      The beautiful sylph Gwendolen in George Eliot’sDaniel Derondais caught in the excitement of playing roulette when we find her daintily gloved, adjusting her winning coins for a moment before pushing them back to bet again with resolute choice and belief in luck as a possession. As she began to believe in her own luck, others too began to believe in it. She envisions herself as a goddess of luck with a worshiping entourage that would watch her play.¹ Fortune and bets continue until her wandering eyes first meet Deronda’s measuring gaze, when something happens to uproot her inner...

    • Chapter 13 The Theories What Makes a Gambler?
      (pp. 182-201)

      Late nineteenth- and early twentieth-century theories of psychopathology did not distinguish between so-called neurotic gamblers and social or entertainment gamblers.

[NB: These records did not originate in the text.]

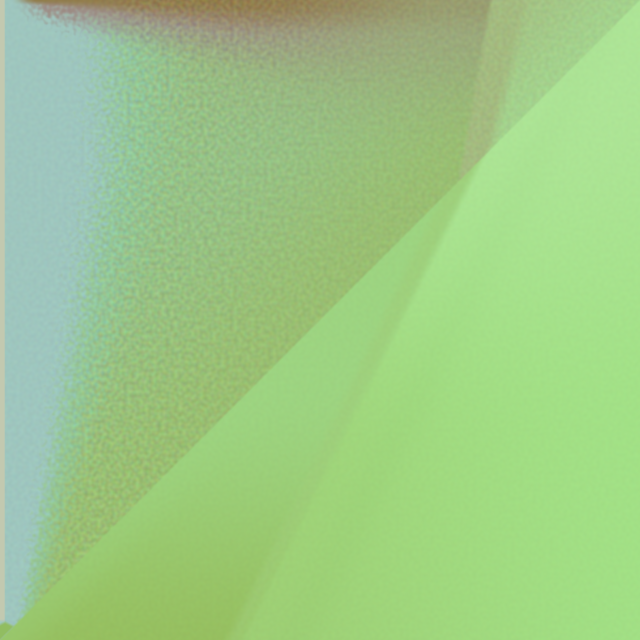
Give the GLSL for this background, as a Shadertoy shader.

```glsl
// Folded sheets of green light with a pale blue margin, a mauve top glow and soft grain.
#define GRAIN_SCALE 150.0
#define GRAIN_AMOUNT 0.095
#define EDGE_SOFTNESS 0.0035
#define MARGIN_WIDTH 0.0075
#define BLUE_START 0.030
#define BLUE_SLOPE 0.20
#define RAY_START 0.375
#define RAY_SLOPE 0.50

const vec3 BLUE  = vec3(0.62, 0.775, 0.745);
const vec3 TEAL  = vec3(0.57, 0.785, 0.625);
const vec3 OLIVE = vec3(0.60, 0.745, 0.445);
const vec3 SAGE  = vec3(0.59, 0.755, 0.525);
const vec3 KHAKI = vec3(0.605, 0.675, 0.475);
const vec3 MAUVE = vec3(0.62, 0.55, 0.52);
const vec3 BROWN = vec3(0.57, 0.49, 0.30);
const vec3 LIME  = vec3(0.635, 0.88, 0.525);
const vec3 MINT  = vec3(0.68, 0.895, 0.59);
const vec3 MOSS  = vec3(0.585, 0.74, 0.36);
const vec3 LEAF  = vec3(0.615, 0.83, 0.505);
const vec3 BEIGE = vec3(0.76, 0.79, 0.69);

vec2 hashGradient(vec2 cell) {
    vec3 q = fract(cell.xyx * vec3(0.1031, 0.1030, 0.0973));
    q += dot(q, q.yzx + 33.33);
    float angle = 6.2832 * fract((q.x + q.y) * q.z);
    return vec2(cos(angle), sin(angle));
}

float gradientNoise(vec2 p) {
    vec2 i = floor(p), f = fract(p);
    vec2 u = f * f * (3.0 - 2.0 * f);
    vec2 e = vec2(1.0, 0.0);
    float low = mix(dot(hashGradient(i), f),
                    dot(hashGradient(i + e), f - e), u.x);
    float high = mix(dot(hashGradient(i + e.yx), f - e.yx),
                     dot(hashGradient(i + 1.0), f - 1.0), u.x);
    return mix(low, high, u.y);
}

float edge(float d) {
    return smoothstep(-EDGE_SOFTNESS, EDGE_SOFTNESS, d);
}

// Back sheet, above the diagonal
vec3 backSheet(vec2 p, float grain) {
    float depth = 1.0 - p.y;
    vec3 col = mix(OLIVE, SAGE, smoothstep(0.0, 0.42, p.y - p.x));
    col = mix(col, KHAKI, smoothstep(0.26, 0.02, depth) * smoothstep(0.1, 0.6, p.x));

    // Blue margin with a grainy teal rim
    float rim = p.x - BLUE_START - BLUE_SLOPE * min(p.y, 0.75);
    float spread = 0.012 + 0.06 * p.y;
    float rough = rim + grain * spread * 0.55;
    col = mix(col, TEAL, 0.75 * smoothstep(spread * 2.1, 0.0, rough));
    col = mix(col, BLUE, smoothstep(spread * 0.55, -spread * 0.9, rough));

    // Mauve glow widening from the top left corner
    float reach = 0.010 + 0.30 * p.x * (1.0 - 0.65 * p.x);
    float glow = smoothstep(1.35, 0.1, (depth + grain * 0.012) / reach);
    glow *= smoothstep(0.02, 0.08, p.x) * (1.0 - 0.85 * smoothstep(0.32, 0.68, p.x));
    col = mix(col, MAUVE, glow);
    float brownReach = 0.008 + 0.055 * smoothstep(0.02, 0.45, p.x);
    float brown = smoothstep(brownReach, 0.0, depth) * smoothstep(0.015, 0.06, p.x);
    col = mix(col, BROWN, brown * (1.0 - 0.75 * smoothstep(0.38, 0.72, p.x)));

    // Pale band and the lighter panel to its right
    float bandLeft = 0.716 + 0.18 * (p.y - 0.714);
    float bandRight = 0.775 + 0.24 * (p.y - 0.80);
    vec3 panel = mix(vec3(0.64, 0.82, 0.55), vec3(0.64, 0.765, 0.52),
                     smoothstep(0.0, 0.18, p.y - p.x));
    col = mix(col, vec3(0.64, 0.73, 0.50), smoothstep(-0.005, 0.005, p.x - bandLeft));
    return mix(col, panel, smoothstep(-0.012, 0.012, p.x - bandRight));
}

// Front sheet, below the diagonal
vec3 frontSheet(vec2 p) {
    float ray = p.x - RAY_START - RAY_SLOPE * p.y;
    vec3 left = mix(MOSS, LEAF, smoothstep(-0.1, 0.42, p.y));
    left = mix(left, LEAF, 0.35 * smoothstep(0.10, 0.0, p.x - p.y));
    vec3 right = mix(vec3(0.615, 0.80, 0.445), LIME,
                     smoothstep(0.2, 1.15, p.x + 0.35 * p.y));
    right = mix(right, MINT, smoothstep(0.30, 0.90, p.y));
    vec3 col = mix(left, right, smoothstep(-0.010, 0.010, ray));

    // Olive crease and a faint parallel fold
    float width = 0.018 + 0.018 * p.y;
    float crease = smoothstep(-width - 0.012, -width + 0.010, ray)
                 * smoothstep(0.010, -0.010, ray);
    col = mix(col, vec3(0.625, 0.805, 0.475), 0.6 * crease);
    float fold = (ray - 0.085) / 0.035;
    return col - 0.007 * exp(-fold * fold);
}

void mainImage(out vec4 fragColor, in vec2 fragCoord) {
    vec2 p = fragCoord / iResolution.xy;
    vec2 g = p * GRAIN_SCALE;
    vec3 grain = vec3(gradientNoise(g), gradientNoise(g + 37.3), gradientNoise(g + 81.7));

    float front = edge(p.x - p.y);
    vec3 col = mix(backSheet(p, grain.x * 2.0), frontSheet(p), front);

    // Grain is strongest near the blue rim
    float rimDistance = (p.x - 0.06 - BLUE_SLOPE * p.y) / 0.25;
    float strength = mix(0.45 + 0.55 * exp(-rimDistance * rimDistance), 0.16, front);
    strength *= mix(0.3, 1.0, smoothstep(0.0, 0.12, p.x - 0.12 * p.y));
    col += GRAIN_AMOUNT * strength * (0.65 * grain + 0.35 * grain.y);

    // Lower left tip and beige left margin
    float tip = edge(0.028 - p.y - 0.5 * abs(p.x - 0.008));
    col = mix(col, vec3(0.57, 0.74, 0.38), tip * (1.0 - front));
    float margin = smoothstep(-0.0015, 0.0015, MARGIN_WIDTH - p.x) * edge(p.y - 0.03);
    fragColor = vec4(mix(col, BEIGE, margin), 1.0);
}
```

Starting with the Freudian school, such psychoanalytical theories were based on the assumption that almost all of human behavior is a result of subconscious mental activity. Added was thecollective unconsciouswith its instinctive memories and inherited diary of neurotic tensions stored in the id, transmitted generation to generation from the time of our earliest ancestors, what the nineteenth-century gambling historian Andrew Steinmetz calledhereditary transmission. Opposing the id is the superego, a place in the subconscious holding parental reproaches,...

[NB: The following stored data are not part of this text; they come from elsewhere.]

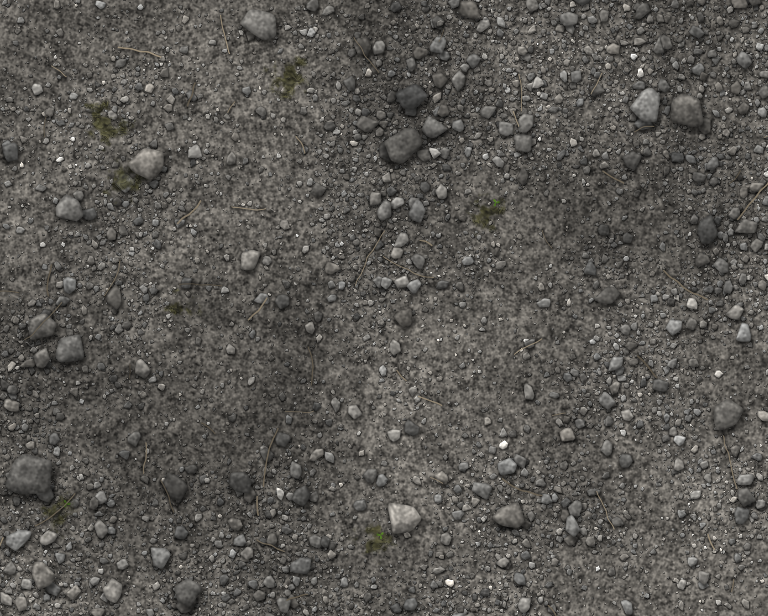
Give the GLSL for this texture, as a WebGL 2 fragment shader.

```glsl
#version 300 es
precision highp float;
// Dark gravelly soil with scattered stones, dry straw, moss clumps and small leaves.

uniform vec2 u_resolution;
out vec4 fragColor;

const vec3 SOIL_TINT = vec3(1.035, 1.0, 0.945);
const vec3 COOL_TINT = vec3(1.0, 1.0, 0.985);
const vec3 STRAW = vec3(0.55, 0.50, 0.42);
const vec3 MOSS = vec3(0.25, 0.245, 0.15);
const vec3 LEAF = vec3(0.30, 0.43, 0.15);
const float SOIL_LEVEL = 0.332;
const float BROAD = 0.22;                    // tone change of the ground
const float CRUMBS = 0.20;
const float GRAIN = 0.40;
const float SMALLEST_CELL = 0.0085;
const float CELL_GROWTH = 1.6;
const int STONE_LAYERS = 6;
const vec2 STONE_RADIUS = vec2(0.15, 0.43);  // least and most, in cells
const vec2 LIGHT = vec2(-0.35, 0.94);
const float SHADOW_LEVEL = 0.45;
const float STRAW_CELL = 0.12;
const int CLUMPS = 7;
const float TAU = 6.28319;

float hash(vec2 p) {
  return fract(sin(dot(p, vec2(127.1, 311.7))) * 43758.5453);
}

vec2 hash2(vec2 p) {
  return vec2(hash(p), hash(p + 57.3));
}

mat2 rotation(float a) {
  return mat2(cos(a), -sin(a), sin(a), cos(a));
}

float noise(vec2 p) {
  vec2 i = floor(p), f = fract(p);
  f = f * f * (3.0 - 2.0 * f);
  return mix(mix(hash(i), hash(i + vec2(1, 0)), f.x),
             mix(hash(i + vec2(0, 1)), hash(i + 1.0), f.x), f.y);
}

float fbm(vec2 p) {
  float sum = 0.0, amp = 0.5;
  for (int i = 0; i < 4; i++) {
    sum += amp * noise(p);
    p = rotation(0.65) * p * 2.07 + 11.3;
    amp *= 0.5;
  }
  return sum / 0.9375;
}

// Irregular polygon. x: 0 at the centre, 1 on the outline; yz: outward facet direction
vec3 stoneShape(vec2 q, vec2 key) {
  mat2 turn = rotation(TAU * hash(key + 1.3));
  q = turn * q;
  q.y *= mix(1.0, 1.5, hash(key + 2.9));
  float sum = 1e-9;
  vec2 facet = vec2(0.0);
  for (int k = 0; k < 6; k++) {
    vec2 r = hash2(key + 5.1 * float(k + 1));
    float a = TAU * (float(k) + 0.75 * r.x) / 6.0;
    vec2 dir = vec2(cos(a), sin(a));
    float w = pow(max(dot(q, dir), 0.0) / mix(0.65, 1.05, r.y), 11.0);
    sum += w;
    facet += w * dir;
  }
  return vec3(pow(sum, 1.0 / 11.0), facet / sum * turn);
}

void paintStones(inout vec3 col, vec2 p, float cell, float density, float px) {
  vec2 wobble = 0.12 * (vec2(noise(p * 2.2 / cell), noise(p * 2.2 / cell + 40.0)) - 0.5);
  for (int n = 0; n < 9; n++) {
    vec2 id = floor(p / cell) + vec2(n % 3, n / 3) - 1.0;
    vec2 key = id + floor(cell * 9130.0);
    vec2 centre = (id + 0.5 + 0.7 * (hash2(key + 3.7) - 0.5)) * cell;
    float cluster = smoothstep(0.35, 0.68, fbm(centre * 5.0 + 2.0));
    if (hash(key) > density * (0.3 + 1.5 * cluster)) continue;
    float size = hash(key + 9.1);
    float r = cell * mix(STONE_RADIUS.x, STONE_RADIUS.y, size * size);
    vec2 q = (p - centre) / r;
    if (dot(q, q) > 5.0) continue;
    q += wobble;

    // Contact shadow, then the lit body
    float shade = stoneShape(q + 0.2 * LIGHT, key).x;
    col *= mix(SHADOW_LEVEL, 1.0, smoothstep(0.8, 1.5, shade));
    vec3 shape = stoneShape(q, key);
    float f = shape.x;
    float level = mix(0.28, 0.47, hash(key + 4.4));
    level += 0.24 * smoothstep(0.86, 1.0, hash(key + 6.6));
    level *= 0.57 + 0.4 * noise(rotation(0.5) * p * 250.0) + 0.5 * fbm(p * 55.0 + key);
    level *= 1.0 + 0.3 * dot(shape.yz, LIGHT) * smoothstep(0.3, 0.75, f);
    level *= 1.05 - 0.25 * smoothstep(0.75, 1.0, f);
    vec3 stone = level * mix(SOIL_TINT, COOL_TINT, hash(key + 8.2));
    float edge = 0.04 + px / r;
    col = mix(col, stone, 1.0 - smoothstep(1.0 - 0.6 * edge, 1.0 + 0.5 * edge, f));
  }
}

// Thin, slightly bent stalks
void paintStraw(inout vec3 col, vec2 p, float px) {
  for (int n = 0; n < 9; n++) {
    vec2 id = floor(p / STRAW_CELL) + vec2(n % 3, n / 3) - 1.0;
    if (hash(id + 71.0) > 0.6) continue;
    vec2 q = p - (id + hash2(id + 31.0)) * STRAW_CELL;
    q = rotation(TAU * hash(id + 13.0)) * q;
    float span = mix(0.01, 0.055, pow(hash(id + 17.0), 2.0));
    q.y += (hash(id + 19.0) - 0.5) * 0.25 * q.x * q.x / span;
    q.y += 0.003 * (noise(vec2(q.x * 70.0, id.x + 7.0 * id.y)) - 0.5);
    float width = mix(0.0004, 0.0013, hash(id + 23.0));
    vec2 away = vec2(max(abs(q.x) - span, 0.0), q.y);
    col *= 1.0 - 0.3 * (1.0 - smoothstep(width, 0.005, length(away + vec2(0, 0.0012))));
    float cover = 1.0 - smoothstep(width - 0.5 * px, width + 0.7 * px, length(away));
    col = mix(col, STRAW * mix(0.6, 1.1, hash(id + 29.0)), 0.85 * cover);
  }
}

// Ragged moss, some with a sprig of leaves
void paintClumps(inout vec3 col, vec2 p, vec2 extent, float px) {
  for (int i = 0; i < CLUMPS; i++) {
    vec2 key = vec2(float(i) * 3.1 + 4.0, 8.0);
    vec2 q = p - hash2(key) * extent;
    float r = mix(0.022, 0.042, hash(key + 2.0));
    float d = length(q) / r + 2.4 * (fbm(p * 70.0) - 0.5);
    float fibre = 0.3 + 1.1 * noise(rotation(float(i) + 9.0 * fbm(p * 25.0)) * q * vec2(300.0, 130.0));
    col = mix(col, MOSS * fibre, 0.75 * (1.0 - smoothstep(0.2, 1.0, d)));
    if (i % 2 == 1) continue;
    vec2 s = q - 0.5 * r;
    float petal = 0.0065 * (0.55 + 0.45 * cos(3.0 * atan(s.y, s.x) + float(i)));
    float cover = 1.0 - smoothstep(petal - px, petal + px, length(s));
    col = mix(col, LEAF * (0.7 + 0.5 * noise(p * 190.0)), cover);
  }
}

void main() {
  vec2 p = gl_FragCoord.xy / u_resolution.y;
  float px = 1.0 / u_resolution.y;

  // Soil: broad tone, crumbs and fine grain
  float level = SOIL_LEVEL + CRUMBS * (fbm(p * 48.0) - 0.5);
  level += GRAIN * (0.5 * noise(rotation(0.6) * p * 190.0) + 0.5 * noise(rotation(1.1) * p * 340.0) - 0.5);
  vec3 col = level * SOIL_TINT;

  float cell = SMALLEST_CELL;
  for (int i = 0; i < STONE_LAYERS; i++) {
    paintStones(col, p, cell, mix(0.68, 0.26, float(i) / float(STONE_LAYERS - 1)), px);
    if (i == STONE_LAYERS - 2) paintClumps(col, p, vec2(u_resolution.x * px, 1.0), px);
    cell *= CELL_GROWTH;
  }
  paintStraw(col, p, px);
  col *= 1.04 + BROAD / SOIL_LEVEL * (fbm(p * 4.5 + 7.0) - 0.5);
  fragColor = vec4(clamp(col, 0.0, 1.0), 1.0);
}
```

    • Chapter 14 Hot Hands Expecting Long Runs of the Same Outcome
      (pp. 202-208)

      Remember how the Grandmother inThe Gamblerwon eight thousand rubles through her luck of the ball falling on zero three times in succession? She stopped playing when she was ahead, but, with all the fuss over her, she was compelled to return to the casino the next day and hastily take her place next to the croupier. In chapter 12 we hinted that moments of glory pulled her back to the table for greed to take over. Eight thousand rubles was a tease, and so easy to win! So why not double it? We are told that the casino...

    • Chapter 15 Luck The Dicey Illusion
      (pp. 209-216)

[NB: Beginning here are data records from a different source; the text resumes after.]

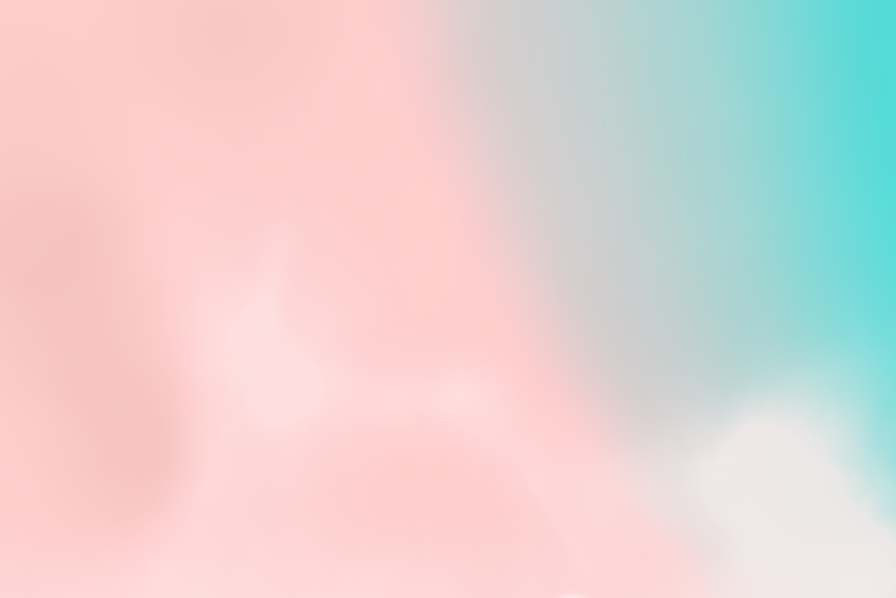
A WebGL 2 fragment shader for this background:

```glsl
#version 300 es
precision highp float;

uniform vec2 u_resolution;
out vec4 outColor;

#define PINK vec3(0.995, 0.803, 0.800)
#define SHADOW vec3(0.955, 0.755, 0.745)
#define GRAY vec3(0.825, 0.805, 0.805)
#define AQUA vec3(0.610, 0.840, 0.830)
#define TEAL vec3(0.330, 0.860, 0.850)
#define BLUSH vec3(0.996, 0.872, 0.872)
#define MIST vec3(0.945, 0.915, 0.910)
#define WARP 0.085
#define WISP_SCALE 4.5

float hash(vec2 p) {
    vec3 q = fract(vec3(p.xyx) * 0.1031);
    q += dot(q, q.yzx + 33.33);
    return fract((q.x + q.y) * q.z);
}

float noise(vec2 p) {
    vec2 i = floor(p), f = fract(p);
    f = f * f * (3.0 - 2.0 * f);
    return mix(mix(hash(i), hash(i + vec2(1, 0)), f.x),
               mix(hash(i + vec2(0, 1)), hash(i + vec2(1, 1)), f.x), f.y);
}

float fbm(vec2 p) {
    float sum = 0.0, amp = 0.5;
    for (int i = 0; i < 5; i++) {
        sum += amp * noise(p);
        p = mat2(0.8, -0.6, 0.6, 0.8) * p * 2.03 + 7.1;
        amp *= 0.5;
    }
    return sum;
}

// Soft elliptical glow
float blob(vec2 p, vec2 center, vec2 radius) {
    vec2 d = (p - center) / radius;
    return exp(-dot(d, d));
}

// Soft glow along a segment
float streak(vec2 p, vec2 a, vec2 b, float width) {
    vec2 pa = p - a, ba = b - a;
    float d = length(pa - ba * clamp(dot(pa, ba) / dot(ba, ba), 0.0, 1.0));
    return exp(-d * d / (width * width));
}

// Pink to gray to teal, along a front that leans right as it descends
vec3 skyGradient(vec2 p) {
    float depth = 1.0 - p.y;
    float start = 0.645 + 0.25 * depth + 0.29 * depth * depth;
    float end = 1.475 + 0.11 * depth;
    float t = (p.x - start) / (end - start);
    vec3 color = mix(PINK, GRAY, smoothstep(-0.06, 0.26, t));
    color = mix(color, AQUA, smoothstep(0.18, 0.78, t));
    return mix(color, TEAL, smoothstep(0.60, 1.04, t));
}

void main() {
    // Height runs 0 to 1, width 0 to 1.5
    vec2 p = gl_FragCoord.xy / u_resolution * vec2(1.5, 1.0);
    vec2 drift = vec2(fbm(p * WISP_SCALE), fbm(p * WISP_SCALE + 19.7)) - 0.48;
    vec2 w = p + WARP * drift;
    float wisp = fbm(w * vec2(7.0, 4.5) + 3.0) - 0.48;

    vec3 color = skyGradient(p + 0.025 * drift);

    // Dusky hollows on the left
    float shade = 0.80 * streak(w, vec2(0.10, 0.58), vec2(0.22, 0.25), 0.11);
    shade += 0.45 * blob(w, vec2(0.38, 0.95), vec2(0.16, 0.14));
    shade += 0.30 * blob(w, vec2(0.04, 0.70), vec2(0.14, 0.30));
    color = mix(color, SHADOW, clamp(shade * (1.0 + wisp), 0.0, 0.85));

    // Pale cloud, its rising spike and its trailing arm
    float cloud = 0.95 * blob(w, vec2(0.45, 0.39), vec2(0.14, 0.17));
    cloud += 0.40 * streak(w, vec2(0.44, 0.44), vec2(0.475, 0.60), 0.035);
    cloud += 0.45 * streak(w, vec2(0.50, 0.35), vec2(0.80, 0.34), 0.065);
    cloud += 0.40 * streak(w, vec2(0.80, 0.32), vec2(0.99, 0.12), 0.075);
    cloud += 0.50 * blob(w, vec2(0.38, 0.14), vec2(0.16, 0.16));
    cloud += 0.16 * blob(w, vec2(0.32, 0.56), vec2(0.20, 0.16));
    cloud += 0.20 * streak(p + 0.02 * drift, vec2(0.89, 0.20), vec2(0.985, 0.045), 0.012);
    cloud *= smoothstep(0.27, 0.41, w.x + 0.3 * abs(w.y - 0.34));
    cloud += 0.70 * smoothstep(0.16, -0.06, w.y);
    color = mix(color, BLUSH, clamp(cloud * (1.0 + 0.7 * wisp), 0.0, 1.0));

    // White mist in the lower right corner
    float mist = 0.95 * blob(w, vec2(1.33, 0.10), vec2(0.19, 0.21));
    mist += 0.40 * blob(w, vec2(1.28, 0.25), vec2(0.09, 0.09));
    mist += 0.35 * blob(w, vec2(1.12, 0.20), vec2(0.13, 0.09));
    mist += 0.40 * blob(w, vec2(1.50, 0.05), vec2(0.13, 0.30));
    color = mix(color, MIST, clamp(mist * (1.0 + wisp), 0.0, 0.92));

    // Small bright puff on the lower edge
    color += 0.08 * blob(p, vec2(0.957, 0.0), vec2(0.022, 0.007));
    color += 0.018 * wisp;
    outColor = vec4(clamp(color, 0.0, 1.0), 1.0);
}
```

      Foxwoods, at the Mashantucket Pequot Tribal Nation Reservation in Connecticut, boasts being the third largest casino in the world.¹ It is massive! Imagine: it has 7,200 slot machines, 400 tables offering seventeen different kinds of games, a high-tech sports book for betting on horse and dog races all across the United States, and the world’s largest bingo hall with 3,200 seats.² Walk into the gaming rooms at any hour of any day and you find yourself in the ringing, whistling, beeping hubbub of several thousand slot machines, their lights cursively blinking dizzying matrices of colors to spin minds into believing...

  7. Acknowledgments
    (pp. 217-218)
  8. Appendix A Description of the Games Used in This Book
    (pp. 219-223)
  9. Appendix B Glossary of Gambling Terms Used in This Book
    (pp. 224-226)
  10. Appendix C The Weak Law of Large Numbers
    (pp. 227-228)
  11. Appendix D Glossary of Mathematical Definitions
    (pp. 229-235)
  12. Appendix E Callouts
    (pp. 236-248)
  13. Notes
    (pp. 249-264)
  14. Further Reading
    (pp. 265-266)
  15. Index
    (pp. 267-277)
  16. Back Matter
    (pp. 278-278)